Here in Michigan we badly need road maintenance and repairs. Perhaps as much as a billion dollars a year worth! The problem is: Where do we get the money to do it? When Governor Snyder cut taxes on business (under the previous governor, business here in Michigan was heavily taxed), he had to raise taxes on the people of Michigan to balance the budget. Even so, cuts had to be made. Schools had to “make do” with less. The state “Earned Income Tax Credit” was cut, and senior’s pensions were now “taxable”. The gasoline tax was raised, but the sales tax portion didn’t go to the roads, but to schools.
This was the great failure of Proposal 1. In exchange for raising the state sales tax from 6% to 7%, the state would be able to start fixing the roads, give the schools more money, and restore the state Earned Income Tax Credit. The problem was that there was a lack of trust as to “where” the money would go once collected. Sufficient that Proposal 1 went down to defeat by a margin of 80% against to only 20% for. Michigan’s Republican administration doesn’t want to have to raise taxes, but there is little choice but to either raise taxes or start cutting funding for existing programs to find the necessary funds. There are three possible places where this could be done. State support of the tourist industry, state support of economic development of businesses, and the state support of movie makers. The last really doesn’t amount to much, and cutting the others would likely do more harm than good. There also doesn’t seem to be much interest in raising the gasoline and diesel fuel taxes further, although this to me seems to be a better choice it is “road users” who are paying the tax that goes to support maintenance and repair of the roads on which they drive. And “user fees” (which fuel taxes are) puts the tax directly upon the “users” instead of taxing everyone else as raising the state sales tax would do. Especially now with the much lower prices being charged today for gasoline and diesel fuel. The objections appear to be upon the basis that the working poor would have to pay higher taxes to drive to work.
There is also the problem that Michigan allows trucks weighing up to 82 tons on its major roads. That is a “lot” of weight! And one of the reasons our roads are breaking up. Massive weight causes a road to develop hairline cracks. In the winter, these cracks fill up with water which freezes. When water freezes, it creates irresistible force that widens cracks. The wider crack fills with water, freezes, crack grows larger. The process continues until a chunk of pavement is forced up, knocked out by passing vehicles, and then we have a pot hole that will continue to grow larger and larger with time. It is noteworthy where there are no heavy trucks using the road, there are usually very few pot holes.
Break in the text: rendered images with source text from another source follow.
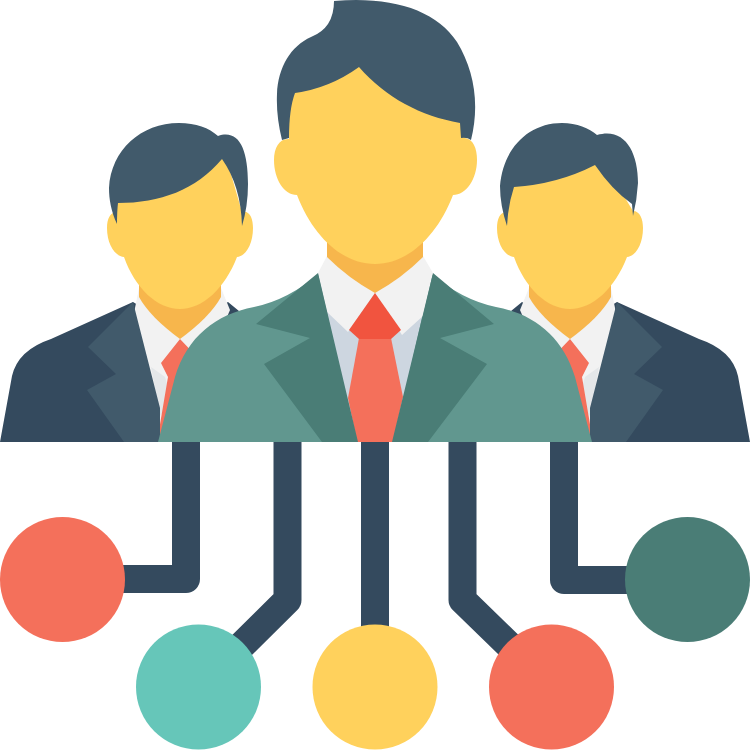
<!DOCTYPE html>
<html lang="en">
<head>
<meta charset="utf-8">
<title>Team network</title>
<style>
:root {
  --paper: #ffffff;
  --navy: #344a5e;
  --slate: #415a6b;
  --skin: #ffd15c;
  --skin-shade: #f7b64c;
  --shirt: #f2f2f2;
  --shirt-shade: #cdd6e0;
  --collar-shade: #e4e7e9;
  --coral: #f4705b;
  --red: #f1543f;
  --jacket: #61978f;
  --lapel: #4a7d76;
  --aqua: #66c6b9;
}
html, body { margin: 0; background: var(--paper); overflow: hidden; }
.team { display: block; width: 750px; height: 750px; }
.navy { fill: var(--navy); }
.slate { fill: var(--slate); }
.skin { fill: var(--skin); }
.skin-shade { fill: var(--skin-shade); }
.shirt { fill: var(--shirt); }
.shirt-shade { fill: var(--shirt-shade); }
.collar-shade { fill: var(--collar-shade); }
.coral { fill: var(--coral); }
.red { fill: var(--red); }
.jacket { fill: var(--jacket); }
.lapel { fill: var(--lapel); }
.aqua { fill: var(--aqua); }
.connectors { fill: none; stroke: var(--navy); stroke-width: 28; stroke-linejoin: round; }
</style>
</head>
<body>
<svg class="team" viewBox="0 0 750 750" role="img" aria-label="Three businessmen connected to five coloured circles">
  <defs>
    <g id="side-suit">
      <path class="navy" d="M0 442L12 376Q18 350 51 339L133 302L180 330L228 302L262 330V442Z"/>
      <path class="shirt" d="M139 288L221 288L230 310L200 380L160 442L133 318Z"/>
      <path class="collar-shade" d="M151 367L165 377L172 400L160 416Z"/>
      <path class="skin-shade" d="M139 282H221V297Q210 317 180 339Q150 317 139 297Z"/>
      <path class="coral" d="M180 339L200 360L184 442H157L168 377L161 363Z"/>
      <path class="slate" d="M133 302L160 408V442H124L87 390L116 374L88 347Z"/>
    </g>
  </defs>

  <g class="connectors">
    <path d="M186 440V579H115"/>
    <path d="M287.500 440V600L235 652"/>
    <path d="M375 440V640"/>
    <path d="M462.500 440V600L516 652"/>
    <path d="M564 440V580H640"/>
  </g>

  <g id="nodes">
    <circle class="coral" cx="62.500" cy="579.500" r="62.500"/>
    <circle class="aqua" cx="198.500" cy="687" r="62.500"/>
    <circle class="skin" cx="375" cy="687" r="62.500"/>
    <circle class="coral" cx="551.500" cy="687" r="62.500"/>
    <circle class="lapel" cx="687.500" cy="579.500" r="62.500"/>
  </g>

  <g id="left-colleague">
    <use href="#side-suit"/>
    <path class="skin" d="M117 201L224 150L242 212C250 210 253 219 253 228C253 244 246 256 237 257C225 288 203 309 180 309C157 309 135 288 124 257C114 256 107 243 107 228C107 219 110 212 117 212Z"/>
    <path class="slate" d="M117 224C111 211 109 199 109 188C111 150 141 123 179 123C196 123 209 128 218 136C239 129 248 149 248 184Q248 206 242 226Q241 186 222 159C196 190 160 203 118 203Q117 211 117 224Z"/>
  </g>

  <g id="right-colleague">
    <use href="#side-suit" transform="translate(750 0) scale(-1 1)"/>
    <path class="skin" d="M508 186L596 150L633 211C640 211 643 219 643 228C643 244 636 256 627 257C615 288 593 309 570 309C547 309 525 288 514 257C504 256 497 243 497 228C497 219 500 211 508 212Z"/>
    <path class="slate" d="M507 226Q500 205 500 186C503 149 528 123 562 123C577 123 589 128 597 135C624 127 638 151 638 183Q637 200 633 216L632 204Q612 190 595 165Q558 184 514 187Q508 205 507 226Z"/>
  </g>

  <g id="leader">
    <path class="jacket" d="M158 442L175 377C187 337 216 314 254 307Q288 300 320 273H430Q462 300 496 307C534 314 563 337 575 377L592 442Z"/>
    <path class="shirt-shade" d="M318 273H432L394 442H356Z"/>
    <path class="shirt" d="M318 273L327 256H423L433 273L423 316L402 335L375 293L348 332L327 312Z"/>
    <path class="skin-shade" d="M327 235H423V257Q402 278 375 293Q348 278 327 257Z"/>
    <path class="coral" d="M359 338H391L403 397L393 442H357L348 398Z"/>
    <path class="red" d="M375 293L401 330L391 339H359L349 330Z"/>
    <path class="lapel" d="M318 273L358 442H322L264 364L310 338L256 324Z"/>
    <path class="lapel" d="M433 273L392 442H428L487 364L440 338L494 324Z"/>
    <path class="skin" d="M289 90L360 60L465 120V138C473 139 477 148 477 160C477 179 466 195 453 195C437 237 407 264 375 264C343 264 313 237 297 195C284 195 274 179 274 160C274 147 280 138 289 139Z"/>
    <path class="slate" d="M334 1C392-4 436 10 457 42C474 70 480 104 471 140Q467 137 461 138L460 123C421 116 386 98 359 67Q330 88 295 93Q289 109 289 138L282 140Q276 116 277 94C278 67 291 46 311 37Q334 28 334 1Z"/>
  </g>
</svg>
</body>
</html>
Proof if any is needed where the damage is being done and “who” is doing it! It makes a lot of sense to tax those who are the major creators of the problem, which can be best done by a “user fee” system that is based upon both mileage and vehicle weight. Or in “ton/miles” here. Taxes would be accessed based upon odometer readings and vehicle weight. Fuel taxes would be eliminated, so the cost gasoline and diesel fuel would be lower than it is now. Collections would be perhaps on a monthly or quarterly basis. Since the weight of all makes of cars is well known, it is only necessary to read odometer mileage every so often. There are various means of doing this, but it is relatively simple and could do done at say a car dealer’s. The “details” of all this would have to be worked out by the state government.
A “user fee” using “ton/miles” would be based upon a fraction of a cent per ton/mile. Todays cars range in weight from about 2500 lbs to about 4500 lbs. Or 1.25 ton/miles to 2.25/ton/miles. A maximum weight truck would be 82 ton/miles. Effectively everyone pays according weight and miles traveled. The roads are financed, taxes are “pay as you go” and only road users end up paying.